[Problem to solve]:
How many lines in these records include the string "cols"? Reply with that number alone.

[Records provided]:

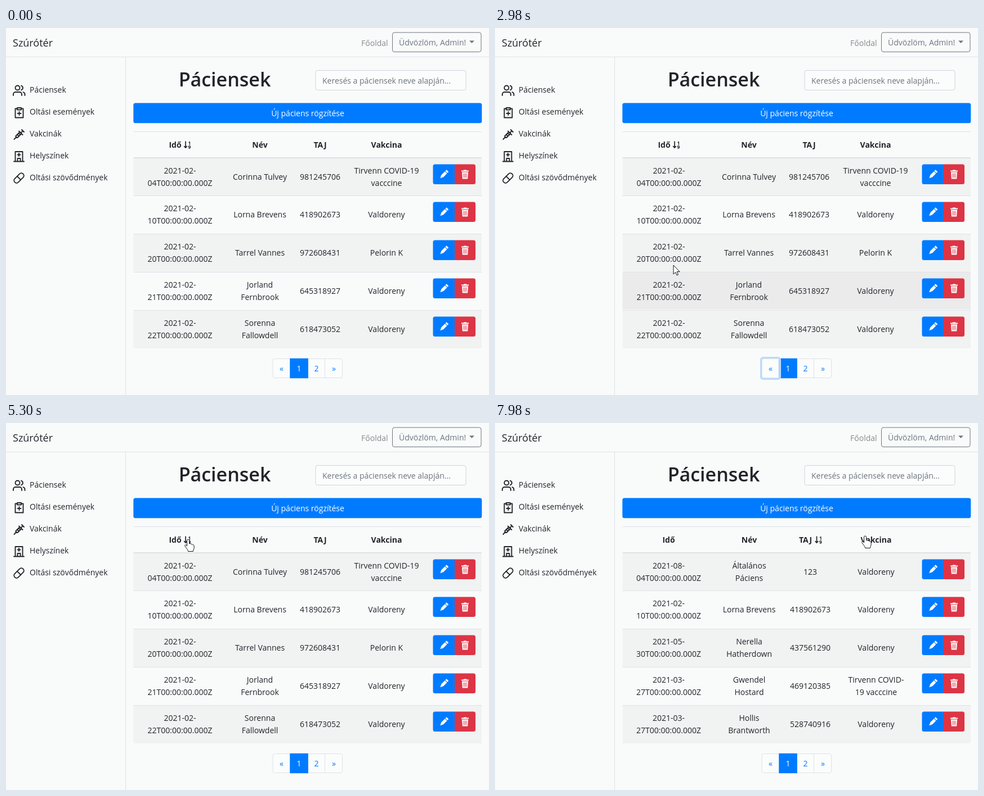
An HTML page that plays this animation: 858 by 653 pixels, repeating every 8000 ms.

```html
<!DOCTYPE html>
<html lang="hu">
<head>
<meta charset="utf-8">
<title>Páciensek</title>
<style>
  html, body { margin: 0; height: 100%; overflow: hidden; background: #f9fbfb; }
  svg { display: block; }
  text { font: 14px "Open Sans", "Noto Sans", sans-serif; fill: #212529; }
  .mid { text-anchor: middle; }
  .bold { font-weight: 700; }
  .brand { font-size: 18px; }
  .title { font-size: 34px; font-weight: 600; }
  .muted { fill: #6c757d; }
  .faint { fill: #868a8d; }
  .white { fill: #fff; }
  .link { fill: #007bff; }
  .digit { font-size: 8.5px; font-weight: 700; }
  .line { stroke: #dee2e6; fill: none; }
  .icon { stroke: #212529; stroke-width: 1.9; fill: none; stroke-linecap: round; stroke-linejoin: round; }
</style>
</head>
<body>
<svg width="858" height="653" viewBox="0 0 858 653">
  <defs>
    <g id="actions">
      <path d="M797 0h-35a3.500 3.500 0 0 0-3.500 3.500v28.500a3.500 3.500 0 0 0 3.500 3.500h35z" fill="#007bff"/>
      <path d="M797 0h33.500a3.500 3.500 0 0 1 3.500 3.500v28.500a3.500 3.500 0 0 1-3.500 3.500h-33.500z" fill="#dc3545"/>
      <path transform="translate(778 18) rotate(45)" d="M-2.600-5h5.200v9l-2.600 5.500l-2.600-5.500zM-2.600-9h5.200v3h-5.200z" fill="#fff"/>
      <g transform="translate(815.500 18)">
        <path d="M-6.500-7h4v-1h5v1h4v2h-13zM-5.500-4h11l-.8 12h-9.400z" fill="#fff"/>
        <path d="M-2.500-2v8M0-2v8M2.500-2v8" stroke="#dc3545"/>
      </g>
    </g>
  </defs>

  <path class="line" d="M0 51.500H858M212.500 52V653M226.500 184.500H845"/>
  <text class="brand" x="12" y="33">Szúrótér</text>
  <text class="faint" x="631" y="32">Főoldal</text>
  <rect x="686.500" y="8" width="157.500" height="34.500" rx="3.500" fill="none" stroke="#6c757d"/>
  <text class="muted" x="698" y="31">Üdvözlöm, Admin!</text>
  <path d="M823 22.500h9l-4.500 4.500z" fill="#6c757d"/>

  <g class="icon">
    <circle cx="20.500" cy="106.500" r="4"/>
    <path d="M13 120v-2a4 4 0 0 1 4-4h7a4 4 0 0 1 4 4v2M27 102.700a4 4 0 0 1 0 7.700M33.500 120v-2a4 4 0 0 0-3-3.800"/>
    <path d="M19.500 143.500h-3v16h14v-16h-3M20 142h7v3.500h-7zM23.500 149v6M20.500 152h6"/>
    <path d="M14.500 198l4-4M28 181l4 4M30 183l-3.500 3.500M23 183.500l6.500 6.500M24.500 185l-7 7v3h3l7-7M20 189.500l2 2M22.500 187l2 2"/>
    <path d="M14 237.500h18M16.500 237v-17h13v17M20.500 237v-5h5v5M23 223v5M20.500 225.500h5"/>
    <g transform="translate(23 267) rotate(-45)"><rect x="-10.500" y="-4.500" width="21" height="9" rx="4.500"/><path d="M0-4.500v9"/></g>
  </g>
  <text x="42" y="115">Páciensek</text>
  <text x="42" y="154">Oltási események</text>
  <text x="42" y="193">Vakcinák</text>
  <text x="42" y="232">Helyszínek</text>
  <text x="42" y="271">Oltási szövődmények</text>

  <text class="title mid" x="388.500" y="104">Páciensek</text>
  <rect x="550" y="75.500" width="267" height="35" rx="3.500" fill="#fbfcfc" stroke="#ced4da"/>
  <text class="muted" x="562" y="99">Keresés a páciensek neve alapján...</text>
  <rect x="226.300" y="133.600" width="619" height="35.600" rx="3.500" fill="#007bff"/>
  <text class="white mid" x="536" y="157">Új páciens rögzítése</text>

  <g id="table"></g>
  <g id="pager"></g>
  <path id="cursor" fill="#fff" stroke="#111" stroke-linejoin="round"/>
</svg>

<script>
const LOOP = 8000, STEP = 40, ROW = 67.75, TOP = 231;
const JAB = 'Tirvenn COVID-19 vacccine', SHOT = 'Valdoreny';

const people = [
  ['02-04', 'Corinna Tulvey', '981245706', JAB],
  ['02-10', 'Lorna Brevens', '418902673', SHOT],
  ['02-20', 'Tarrel Vannes', '972608431', 'Pelorin K'],
  ['02-21', 'Jorland Fernbrook', '645318927', SHOT],
  ['02-22', 'Sorenna Fallowdell', '618473052', SHOT],
  ['03-27', 'Gwendel Hostard', '469120385', JAB],
  ['03-27', 'Hollis Brantworth', '528740916', SHOT],
  ['04-20', 'Ettie Crandock', '805936142', JAB],
  ['05-30', 'Nerella Hatherdown', '437561290', SHOT],
  ['08-04', 'Általános Páciens', '123', SHOT],
];

// Column centres, and the longest name that stays on one line
const wide = { cols: [309, 451, 558, 676], limit: 15 };
const narrow = { cols: [308.5, 451.5, 560, 677], limit: 13 };
const roomy = { cols: [322, 490, 610, 702], limit: 17 };

const firstPage = { ...wide, rows: [0, 1, 2, 3, 4], sort: 0, marks: '19', page: 1 };
const views = [
  [0, firstPage],
  [1100, { ...narrow, rows: [5, 6, 7, 8, 9], sort: 0, marks: '19', page: 2 }],
  [2420, firstPage],
  [4220, { ...narrow, rows: [9, 8, 7, 5, 6], sort: 0, marks: '91', page: 1 }],
  [4740, firstPage],
  [6100, { ...roomy, rows: [2, 4, 8, 1, 3], sort: 1, marks: 'ZA', page: 1 }],
  [7340, { ...narrow, rows: [9, 1, 8, 5, 6], sort: 2, marks: '19', page: 1 }],
];

// Pointer path: time, x, y
const path = [
  [0, 316, 660], [99, 316, 660], [100, 316, 650], [500, 316, 650], [700, 430, 633], [940, 558, 607],
  [1380, 558, 607], [1420, 557, 606], [1620, 489, 607], [2640, 489, 606], [2980, 317, 422],
  [3180, 297, 222], [3260, 296, 216], [3700, 309, 212], [5260, 309, 212], [5300, 324, 207],
  [5500, 324, 207], [5700, 400, 204], [5860, 463, 206], [5940, 453, 207], [6380, 453, 207],
  [6420, 463, 207], [6740, 463, 207], [6780, 490, 207], [7060, 617, 199], [7660, 617, 199],
  [7700, 626, 200], [7940, 626, 200], [7980, 658, 201], [LOOP, 658, 201],
];

const ARROW = 'M0 0v16l3.700-3.500l2.400 5.500l2.400-1l-2.400-5.400h5z';
const HAND = 'M-2.500 2a2 2 0 0 1 4 0v6c1-1 3-.7 3.300.7c1.200-.7 2.800 0 3 1.200c1.200-.4 2.300.3 2.300 1.800v3.600' +
  'c0 2-1.600 3.500-1.800 6.200h-8.600c-.3-2.500-2-4-3.500-6.200l-2.300-3.500c-.8-1.600 1.200-2.800 2.400-1.500l1.200 1.600z';

const [table, pager, cursor] = ['table', 'pager', 'cursor'].map(id => document.getElementById(id));
const clamp = v => Math.min(1, Math.max(0, v));
const text = (x, y, s, cls = 'mid') => `<text class="${cls}" x="${x}" y="${y}">${s}</text>`;
const rect = (x, y, w, h, fill, extra = '') =>
  `<rect x="${x}" y="${y}" width="${w}" height="${h}" fill="${fill}" ${extra}/>`;

function pointerAt(t) {
  const i = Math.max(1, path.findIndex(p => p[0] >= t));
  const [a, b] = [path[i - 1], path[i]];
  const k = clamp((t - a[0]) / (b[0] - a[0]));
  return [a[1] + (b[1] - a[1]) * k, a[2] + (b[2] - a[2]) * k];
}

function cell(x, y, lines) {
  return lines.map((s, i) => text(x, y + (i * 2 - lines.length + 1) * 11, s)).join('');
}

function vaccineLines(name, limit) {
  if (name !== JAB) return [name];
  const cut = name.indexOf('19') + (limit === wide.limit ? 2 : 0);
  return [name.slice(0, cut), name.slice(cut).trim()];
}

function sortIcon(x, [upper, lower]) {
  return `<path d="M${x + 3.5} 201.500v11.500m-2.800-2.800l2.800 2.800l2.800-2.800" fill="none" stroke="#212529" stroke-width="1.700"/>` +
    text(x + 10.5, 207.5, upper, 'mid digit') + text(x + 10.5, 214.5, lower, 'mid digit');
}

function drawTable({ cols, limit, rows, sort, marks }, hover) {
  let out = '';
  ['Idő', 'Név', 'TAJ', 'Vakcina'].forEach((label, i) => {
    out += text(cols[i] - (i === sort ? 8.5 : 0), 213, label, 'mid bold');
  });
  out += sortIcon(cols[sort] + [6.5, 9, 8][sort], marks);
  rows.forEach((id, i) => {
    const [date, name, taj, vaccine] = people[id];
    const [month, day] = date.split('-');
    const offset = Math.floor(i * ROW), y = 270 + offset;
    const fill = i === hover ? '#ebebec' : i % 2 ? 'none' : '#f1f2f2';
    out += rect(226.5, TOP + offset, 618.5, i % 2 ? 67 : 68, fill);
    out += rect(226.5, 230 + offset + (i ? 1 : 0), 618.5, i ? 1 : 2, '#dee2e6');
    out += cell(cols[0], y, [`2021-${month}-`, `${day}T00:00:00.000Z`]);
    out += cell(cols[1], y, name.length > limit ? name.split(' ') : [name]);
    out += cell(cols[2], y, [taj]);
    out += cell(cols[3], y, vaccineLines(vaccine, limit));
    out += `<use href="#actions" y="${242.5 + offset}"/>`;
  });
  return out;
}

function drawPager(page, hover, ring) {
  const back = hover === 0 ? '#e9ecef' : '#fbfcfc';
  let out = rect(474, 588.5, 123.5, 34, '#fbfcfc', 'rx="3.500"');
  if (hover >= 0) out += rect(474 + hover * 31, 589, 31, 33, '#e9ecef');
  out += rect(474, 588.5, 123.5, 34, 'none', 'rx="3.500" class="line"');
  out += '<path class="line" d="M504.500 589v33M536.500 589v33M566.500 589v33"/>';
  out += rect(page === 1 ? 504.3 : 535.7, 587.8, page === 1 ? 32.5 : 31.5, 35.4, '#007bff');
  if (ring) {
    out += rect(474, 588.5, 31, 34, back, 'rx="2" class="line"');
    out += rect(472.5, 586.5, 34, 38, 'none', `rx="4" stroke="#bcdafc" stroke-width="3" opacity="${ring}"`);
  }
  ['«', '1', '2', '»'].forEach((s, i) => {
    out += text(489.5 + i * 31, 611, s, i === page ? 'mid white' : 'mid link');
  });
  return out;
}

let lastTable, lastPager;
function draw(now) {
  const t = Math.max(0, Math.floor((now % LOOP - 20) / STEP) * STEP + 20);
  const view = views.filter(v => v[0] <= t).pop()[1];
  const [x, y] = pointerAt(t);

  // Row highlight trails the pointer by one step
  const row = Math.floor((pointerAt(t - STEP)[1] - TOP) / ROW);
  const overPager = x > 474 && x < 598 && y > 588 && y < 623;
  const item = overPager ? Math.floor((x - 474) / 31) : -1;
  const ring = clamp((t - 1580) / 160) - clamp((t - 3740) / 160);

  const tableKey = [views.findIndex(v => v[1] === view), row >= 0 && row < 5 ? row : -1].join();
  if (tableKey !== lastTable) table.innerHTML = drawTable(view, row);
  lastTable = tableKey;

  const pagerKey = [view.page, item, ring].join();
  if (pagerKey !== lastPager) pager.innerHTML = drawPager(view.page, item, ring);
  lastPager = pagerKey;

  cursor.setAttribute('d', overPager || (y > 195 && y < 228) ? HAND : ARROW);
  cursor.setAttribute('transform', `translate(${Math.round(x)} ${Math.round(y)})`);
}

const start = performance.now();
function tick() {
  draw(performance.now() - start);
  requestAnimationFrame(tick);
}
tick();
</script>
</body>
</html>
```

[Written response]:
10